Much smaller crowd for the city Parks Department‘s project manager on the Myrtle Reservoir park project, Virginia Hassinger, at the quarterly Morgan Community Association meeting at The Kenney last night — but for a few minutes, it was even more contentious than the testiest moments of the last public meeting specifically about the park project (WSB coverage here). Main reason: As Hassinger reiterated, and as we reported here and here, “the decision is made” to set aside an area of the Myrtle park for a future “skate(board) feature.” The most pointed questions for her tonight sought to zero in on who made that decision, when it was made, and why High Point Community Center — listed in the city Skatepark Plan as the other option for a West Seattle skateboard park — was ruled out.
There is a lot more to the Myrtle Reservoir park, of course, than the northeast side where space will be set aside for the future skate feature. The “approved schematic design” finalized by the Parks Department last week is now online, as we mentioned yesterday — here’s a quick look:
Hassinger noted the “light green” area will be what’s called “eco-turf,” a planting mix that doesn’t need (or get) mowing; the department has experimented with several different mixes for this, she says, and the current state-of-the-art version is in place at Greenwood Park. Later in the meeting, she also fielded questions about whether the park will have picnic tables (“furnishings” are yet to be determined, she said), but first, came a relatively long and sometimes-heated discussion about the skate-feature set-aside and when, following the last public meeting, that decision was finalized — and it is final, she stated repeatedly, and in a variety of ways, such as “Parks will allow a skate feature at Myrtle,” and “… Parks wants to put the feature here; that decision has been made.”

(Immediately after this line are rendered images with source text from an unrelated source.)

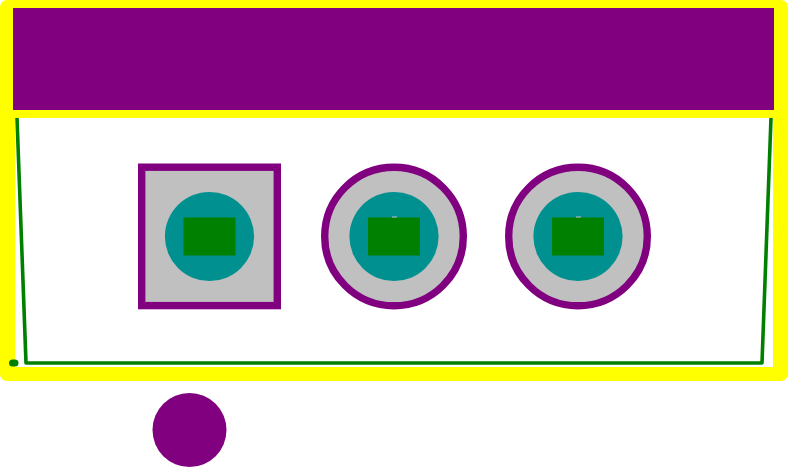
<!DOCTYPE html>
<html lang="en">
<head>
<meta charset="utf-8">
<title>Three-pin component footprint</title>
<style>
:root {
  --paper: #ffffff;
  --courtyard: #ffff00;
  --copper: #800080;
  --outline: #008000;
  --pad: #c0c0c0;
  --hole: #009090;
}
html, body { margin: 0; background: var(--paper); overflow: hidden; }
.footprint { display: block; width: 802px; height: 471px; }
.courtyard { fill: var(--courtyard); }
.body-area { fill: var(--paper); }
.tab, .pin-marker { fill: var(--copper); }
.body-outline { fill: none; stroke: var(--outline); stroke-width: 3.6; stroke-linejoin: round; }
.origin, .pin { fill: var(--outline); }
.pad { fill: var(--pad); stroke: var(--copper); stroke-width: 7.4; }
.hole { fill: var(--hole); }
.glint { fill: var(--pad); }
</style>
</head>
<body>
<svg class="footprint" viewBox="0 0 802 471" role="img" aria-label="Footprint with one square pad and two round pads">
  <defs>
    <g id="drill">
      <circle class="hole" r="44.6"/>
      <rect class="pin" x="-26" y="-19" width="52" height="38"/>
    </g>
    <g id="round-pad">
      <circle class="pad" r="69.3"/>
      <use href="#drill"/>
      <rect class="glint" x="-2" y="-20" width="5" height="1"/>
    </g>
  </defs>

  <rect class="courtyard" width="788" height="381" rx="7"/>
  <rect class="body-area" x="15" y="118" width="758" height="249"/>
  <rect class="tab" x="13" y="8" width="761" height="102"/>

  <path class="body-outline" d="M17 118L26 363H762L771 118"/>
  <rect class="origin" x="9" y="359.5" width="9.5" height="7" rx="3.5"/>

  <g class="pads">
    <rect class="pad" x="141.7" y="167.2" width="135.6" height="138.4"/>
    <use href="#drill" x="209.5" y="236.5"/>
    <use href="#round-pad" x="394" y="236.5"/>
    <use href="#round-pad" x="578" y="236.5"/>
  </g>

  <circle class="pin-marker" cx="189.5" cy="430" r="37"/>
</svg>
</body>
</html>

Was the decision made by new Parks Department Superintendent Tim Gallagher, one attendee asked? Hassinger said it was more a decision from a team of department managers; “we have a new superintendent, and I wouldn’t put it all on his shoulders.” She also noted that the schematic design had to be reviewed by other city departments such as Seattle Public Utilities, since the reservoir and other facilities already on the land are theirs.
To those who tried to sort out where in the “process” they had missed the final decisionmaking for the “Myrtle or High Point, future skate park” decision landing on Myrtle, she said, “There was no process to evaluate the two sites. The (city) skatepark plan says the site choice is ‘to be determined’. We had this project (the Myrtle park). And at the second (public) meeting (on Myrtle), we had quite a large response from people in favor of it.” (Again, you can read that account, and the online comments that followed, here.)
That point led to some heated back-and-forth last night, as a few attendees suggested the majority of the supporters at that meeting were skatepark advocates from outside West Seattle, and wondered if the department had geographically collated comments as WS and no-WS. (Answer: no; but anecdotally overall, Hassinger said, the sentiment during and after that meeting was 2-to-1 pro-skate feature.)
But she also stressed, it’s not as if the skate feature, “10,000 square feet or less,” is going to magically appear sometime soon: “I don’t have any money for it, I don’t have a budget to hire a designer, I don’t have the direction at this time (to proceed with designing and building it). The design has this area set aside for a ‘future’ skate feature.”
So if that decision has been made, a meeting-goer asked, what’s the May 1st public meeting about? Hassinger replied, with only the slightest hint of exasperation, “If you think beyond the skate spot, we’ve got a whole park here.” But, came another question, if the Parks Department makes all the decisions, then what decisions do we make as a community?
“You get to have input about the park,” she replied. “It’s not a community DECISIONMAKING process, it’s community INPUT.”
But back again to the skateboard feature, isn’t this a decision made out of convenience? wondered MoCA information coordinator Cindi Barker — a decision that might eventually turn out to be penny-wise, pound-foolish? Hassinger suggested she write to the manager in charge of the city Skatepark Plan, Kevin Stoops, and share that sentiment. (His e-mail address is firstname.lastname@example.org)
After more than 45 minutes of discussion, the MoCA meeting attendees seemed to generally make some peace with the concept; president Steve Sindiong noted, “I think the fact that we’re getting two new parks in our neighborhood right now is great.” (Hassinger is also project manager for the Morgan Junction park going in on ex-monorail land next to the new Beveridge Place Pub location; her e-mail address is email@example.com; you can expect to see her in person at the next meeting for the Myrtle park plan, 7 pm May 1, High Point Community Center.)